-------- Task input --------

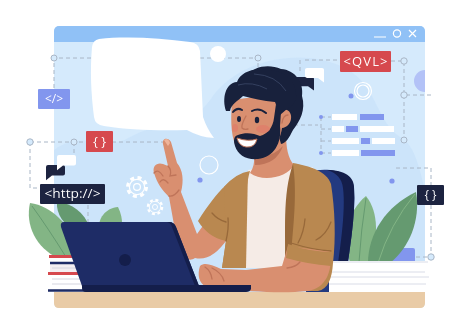
<!DOCTYPE html>
<html lang="en">
<head>
<meta charset="utf-8">
<title>Online programming tutor</title>
<style>
:root{--bar:#90c1f6;--sky:#d5eafc;--cloud:#c5e0fa;--navy:#1c2340;--laptop:#1e2c66;--laptop-edge:#141e4b;--chair:#233a80;--red:#d6494e;--violet:#8296ee;--lilac:#b3c2f7;--line:#a9b6c6;--skin:#d98f70;--skin-shade:#bf7459;--shirt:#b98850;--shirt-shade:#98693a;--tee:#f5ebe6;--hair:#18213c;--leaf:#83b585;--leaf-dark:#659a70;--desk:#e9cba6}
html,body{margin:0;background:#fff;overflow:hidden}
svg{display:block;width:472px;height:335px}
.wire{fill:none;stroke:var(--line);stroke-width:1;stroke-dasharray:4 3}
.node{fill:var(--sky);stroke:var(--line)}
.outline{fill:none;stroke:#fff;stroke-width:1.2}
.tag{font-family:"Open Sans","Noto Sans",sans-serif;fill:#fff;text-anchor:middle}
.crease{fill:none;stroke:var(--shirt-shade);stroke-width:1.3;stroke-linecap:round}
.fold{fill:none;stroke:var(--skin-shade);stroke-width:1.3;stroke-linecap:round}
</style>
</head>
<body>
<svg viewBox="0 0 472 335" role="img" aria-label="Programming tutor explaining code at a laptop">
<defs>
<clipPath id="window-shape"><rect x="54" y="26" width="371" height="282" rx="5"/></clipPath>
<g id="gear">
<circle r="9.5" fill="none" stroke="#fff" stroke-width="3" stroke-dasharray="4 3.5"/>
<circle r="7.6" class="outline"/><circle r="3.4" class="outline"/>
</g>
<g id="chat">
<path d="M2 0H17Q19 0 19 2V9Q19 11 17 11H6L0 16V2Q0 0 2 0Z"/>
</g>
</defs>

<g id="browser-window" clip-path="url(#window-shape)">
<rect x="54" y="26" width="371" height="282" fill="var(--sky)"/>
<path d="M54 150C80 130 110 150 128 138C160 120 190 128 210 100C235 62 290 50 330 62C380 76 372 120 402 138C415 146 420 170 425 190V300H54Z" fill="var(--cloud)" opacity=".55"/>
<circle cx="425" cy="81" r="11" fill="var(--lilac)"/>
<rect x="54" y="26" width="371" height="16" fill="var(--bar)"/>
<g id="window-buttons" fill="none" stroke="#fff" stroke-width="1.2">
<path d="M374 37H386M409 30L416 37M416 30L409 37"/><circle cx="397" cy="33.5" r="3.6"/>
</g>
</g>

<g id="connections">
<path class="wire" d="M54 88V58H93M30 142H86M30 142V188H40M74 142V158M112 142H165M200 58H258V72M305 60H338M391 61H404V95H432M404 95V140M296 88V125H318M431 205V257H412M431 186V168H396M88 184V232M300 60V72"/>
<g class="node">
<circle cx="54" cy="58" r="3"/><circle cx="30" cy="142" r="3.2"/><circle cx="74" cy="142" r="3"/><circle cx="404" cy="61" r="3.2"/><circle cx="404" cy="95" r="3.2"/><circle cx="431" cy="257" r="3.2"/><circle cx="258" cy="58" r="3"/><circle cx="404" cy="140" r="3"/>
</g>
</g>

<g id="background-icons">
<circle cx="218" cy="54" r="8" fill="#fff"/>
<circle cx="209" cy="165" r="9" class="outline"/>
<circle cx="363" cy="91" r="8.5" class="outline"/><circle cx="363" cy="91" r="6" class="outline"/>
<circle cx="351" cy="96" r="2.5" fill="var(--violet)"/>
<circle cx="200" cy="180" r="2.6" fill="var(--violet)"/>
<circle cx="392" cy="181" r="2.6" fill="var(--violet)"/>
<use href="#gear" x="137" y="187"/>
<use href="#gear" transform="translate(155 207) scale(.75)"/>
<use href="#gear" transform="translate(310 176) scale(.8)"/>
<use href="#chat" transform="translate(314 77) scale(-1 .85)" fill="var(--navy)"/>
<use href="#chat" transform="translate(324 68) scale(-1 .9)" fill="#fff"/>
<use href="#chat" transform="translate(46 165) scale(1 .95)" fill="var(--navy)"/>
<use href="#chat" transform="translate(57 155) scale(1 .95)" fill="#fff"/>
<rect x="392" y="248" width="23" height="20" rx="2" fill="var(--violet)"/>
</g>

<g id="code-list">
<path class="wire" d="M321 117V153M321 117H331M321 129H331M321 141H331M321 153H331"/>
<g fill="#fff">
<rect x="332" y="114" width="25" height="6"/><rect x="332" y="126" width="12" height="6"/><rect x="360" y="126" width="34" height="6"/><rect x="332" y="138" width="27" height="6"/><rect x="372" y="138" width="23" height="6"/><rect x="332" y="150" width="27" height="6"/>
</g>
<g fill="var(--violet)">
<rect x="360" y="114" width="24" height="6"/><rect x="346" y="126" width="12" height="6"/><rect x="361" y="138" width="9" height="6"/><rect x="361" y="150" width="34" height="6"/>
</g>
<g fill="var(--violet)"><circle cx="321" cy="117" r="2"/><circle cx="321" cy="153" r="2"/></g>
</g>

<g id="code-tags">
<rect x="38" y="89" width="32" height="20" rx="1" fill="var(--violet)"/>
<text class="tag" x="54" y="103" font-size="12">&lt;/&gt;</text>
<rect x="86" y="131" width="27" height="21" rx="1" fill="var(--red)"/>
<text class="tag" x="99.500" y="146" font-size="13">{ }</text>
<rect x="340" y="51" width="51" height="21" rx="1" fill="var(--red)"/>
<text class="tag" x="365.500" y="66" font-size="13" textLength="44">&lt;QVL&gt;</text>
<rect x="417" y="185" width="27" height="20" rx="1" fill="var(--navy)"/>
<text class="tag" x="430.500" y="199" font-size="12">{ }</text>
</g>

<g id="plants">
<path d="M58 258C36 248 25 225 30 203C52 206 68 224 80 248V260Z" fill="var(--leaf)"/>
<path d="M32 206Q48 228 66 257" fill="none" stroke="var(--leaf-dark)"/>
<path d="M76 232C64 225 56 214 57 202C72 203 84 212 90 228Z" fill="var(--leaf-dark)"/>
<path d="M99 232C97 218 106 208 118 207C124 219 123 231 117 240Z" fill="var(--leaf)"/>
<path d="M350 262C341 238 347 212 366 196C379 212 379 240 368 263Z" fill="var(--leaf)"/>
<path d="M366 198Q361 230 359 262" fill="none" stroke="var(--leaf-dark)"/>
<path d="M368 263C368 234 386 206 416 192C421 220 409 248 390 263Z" fill="var(--leaf-dark)"/>
<path d="M415 194Q390 224 378 263" fill="none" stroke="var(--leaf)"/>
</g>
<g id="http-tag">
<rect x="40" y="184" width="65" height="20" rx="1" fill="var(--navy)"/>
<text class="tag" x="72.500" y="198" font-size="13" textLength="56" lengthAdjust="spacingAndGlyphs">&lt;http://&gt;</text>
</g>

<g id="books-left">
<rect x="50" y="255" width="50" height="8" fill="#fff"/><rect x="50" y="263" width="50" height="9" fill="#f3eef1"/><rect x="48" y="272" width="52" height="21" fill="#fff"/>
<path d="M49 256.500H90M48 273.500H90" stroke="var(--red)" stroke-width="3"/>
<path d="M50 263H90M48 290.500H90" stroke="var(--laptop)" stroke-width="2.500"/>
<path d="M52 268H90M52 279H90M52 284H90" stroke="#d5d5df"/>
</g>

<path id="desk" d="M54 292H425V303Q425 308 420 308H59Q54 308 54 303Z" fill="var(--desk)"/>

<g id="chair">
<path d="M307 172C330 166 352 172 354 187C356 216 349 252 344 292H306Z" fill="var(--chair)"/>
<path d="M327 170C345 170 354 177 354 187C356 216 349 252 344 292H334C340 250 346 212 343 188C342 179 337 173 327 170Z" fill="var(--laptop-edge)"/>
</g>

<g id="paper-stack">
<path d="M329 261H428L427 276H429V292H329Z" fill="#fff"/>
<path d="M329 262H428M329 272H425M329 277H429M329 284H426" stroke="#d9dce7"/>
</g>

<path id="speech-bubble" d="M99 39C125 36 160 38 190 42Q199 43 200 51L203 117Q207 129 214 138Q199 137 187 130C160 131 128 130 104 126Q95 125 94 117C91 93 90 70 92 47Q93 40 99 39Z" fill="#fff"/>

<g id="tutor">
<g id="raised-arm">
<path d="M195 258C188 263 181 256 178 247L169 197C162 190 157 183 154 173C152 166 157 162 163 164L168 166L163 144C162 138 168 137 171 142L177 163C183 170 184 181 181 192L197 234L210 216L228 238Q212 262 195 258Z" fill="var(--skin)"/>
<path class="fold" d="M154 173Q158 168 163 176M160 182Q163 177 168 183M168 166Q172 170 170 176L176 175M179 190Q174 197 169 196"/>
<path d="M164 140Q168 137 170 143L168 146Z" fill="#efb49a"/>
</g>
<path id="left-sleeve" d="M250 173C232 175 218 190 198 221C205 232 213 238 226 241L222 268H260V180Z" fill="var(--shirt)"/>
<path id="t-shirt" d="M248 170L292 163L297 215L290 268H246Z" fill="var(--tee)"/>
<path id="neck" d="M254 146L286 132C286 148 288 158 294 165C288 177 263 183 250 173Q255 166 254 156Z" fill="var(--skin)"/>
<path d="M254 154Q270 160 283 146Q276 165 255 165Z" fill="var(--skin-shade)"/>
<path id="shirt-left" d="M250 171C243 195 246 225 244 268H222L226 241L224 187Q236 173 250 171Z" fill="var(--shirt)"/>
<path id="shirt-right" d="M293 163C309 166 327 171 331 184C335 210 336 238 333 263C332 279 328 289 318 291H282C288 250 284 205 293 163Z" fill="var(--shirt)"/>
<path d="M293 164C298 197 292 236 290 268L285 270C286 232 282 195 293 164Z" fill="var(--shirt-shade)"/>
<path class="crease" d="M226 241Q229 228 228 218M212 213Q218 220 226 222M291 243Q313 250 331 251M305 219Q304 232 298 243M331 222Q326 235 316 240"/>
<path id="resting-arm" d="M288 246L331 252C332 272 326 288 308 291C280 294 248 291 226 289L206 287C199 283 197 275 200 266C205 262 212 265 221 269L246 270L282 266Z" fill="var(--skin)"/>
<path d="M288 244Q310 252 333 252L331 266Q307 264 286 258Z" fill="var(--shirt)"/>
<path class="fold" d="M205 267Q211 271 212 279M212 268Q222 273 224 281M287 268Q296 267 300 262"/>
</g>

<g id="head">
<path id="hair-back" d="M246 76C254 66 269 64 281 69C295 70 304 82 302 96C306 110 300 121 293 130C289 138 286 143 281 144L270 105Z" fill="var(--hair)"/>
<path id="face" d="M232 100C231 116 230 133 236 147C242 157 257 158 268 151C277 146 281 136 282 128C292 127 294 113 287 110C283 108 280 112 278 115L276 94Z" fill="var(--skin)"/>
<path class="fold" d="M282 123Q283 115 288 115"/>
<path id="beard" d="M276 104L281 112L280 126C282 143 274 157 258 159C246 160 238 155 235 146C233 140 234 136 238 135C245 132 254 133 260 136C268 134 273 127 274 118Z" fill="var(--hair)"/>
<path id="hair-front" d="M226 111C222 99 225 83 237 82C240 73 252 68 264 70C281 68 297 80 296 95C297 101 292 107 287 109L280 115L275 102C263 101 252 98 243 96C238 101 231 104 230 111Z" fill="var(--hair)"/>
<path d="M238 85Q252 81 267 89M254 74Q276 75 286 91" fill="none" stroke="#34405f"/>
<path id="smile" d="M237 138Q248 142 257 139Q255 148 246 147Q239 146 237 138Z" fill="#fff" stroke="var(--skin-shade)"/>
<g fill="#e27868" opacity=".6"><ellipse cx="263" cy="129" rx="7" ry="4"/><ellipse cx="235" cy="128" rx="3" ry="4"/></g>
<path id="nose" class="fold" d="M246 116Q241 125 242 128Q244 130 248 129"/>
<g id="eyes" fill="var(--hair)"><ellipse cx="239" cy="119" rx="2" ry="3"/><ellipse cx="257" cy="120" rx="2.200" ry="3.200"/></g>
<path id="eyebrows" d="M233 112Q237 107 242 110M252 111Q259 107 266 113" fill="none" stroke="var(--hair)" stroke-width="2" stroke-linecap="round"/>
</g>

<g id="laptop">
<path d="M64 222H169Q174 222 176 227L199 286H82L61 227Q60 222 64 222Z" fill="var(--laptop)"/>
<path d="M169 222Q174 222 176 227L199 286H195L172 227Q171 223 167 222Z" fill="var(--laptop-edge)"/>
<path d="M82 285H251V289Q250 292 246 292H86Q82 292 82 288Z" fill="var(--laptop-edge)"/>
<circle cx="125" cy="260" r="6" fill="var(--laptop-edge)"/>
</g>
</svg>
</body>
</html>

--------

### [What you have to do]
When the word "tutor" turns up on a line of the material above, copy that line.

### [Result below]
<title>Online programming tutor</title>
<svg viewBox="0 0 472 335" role="img" aria-label="Programming tutor explaining code at a laptop">
<g id="tutor">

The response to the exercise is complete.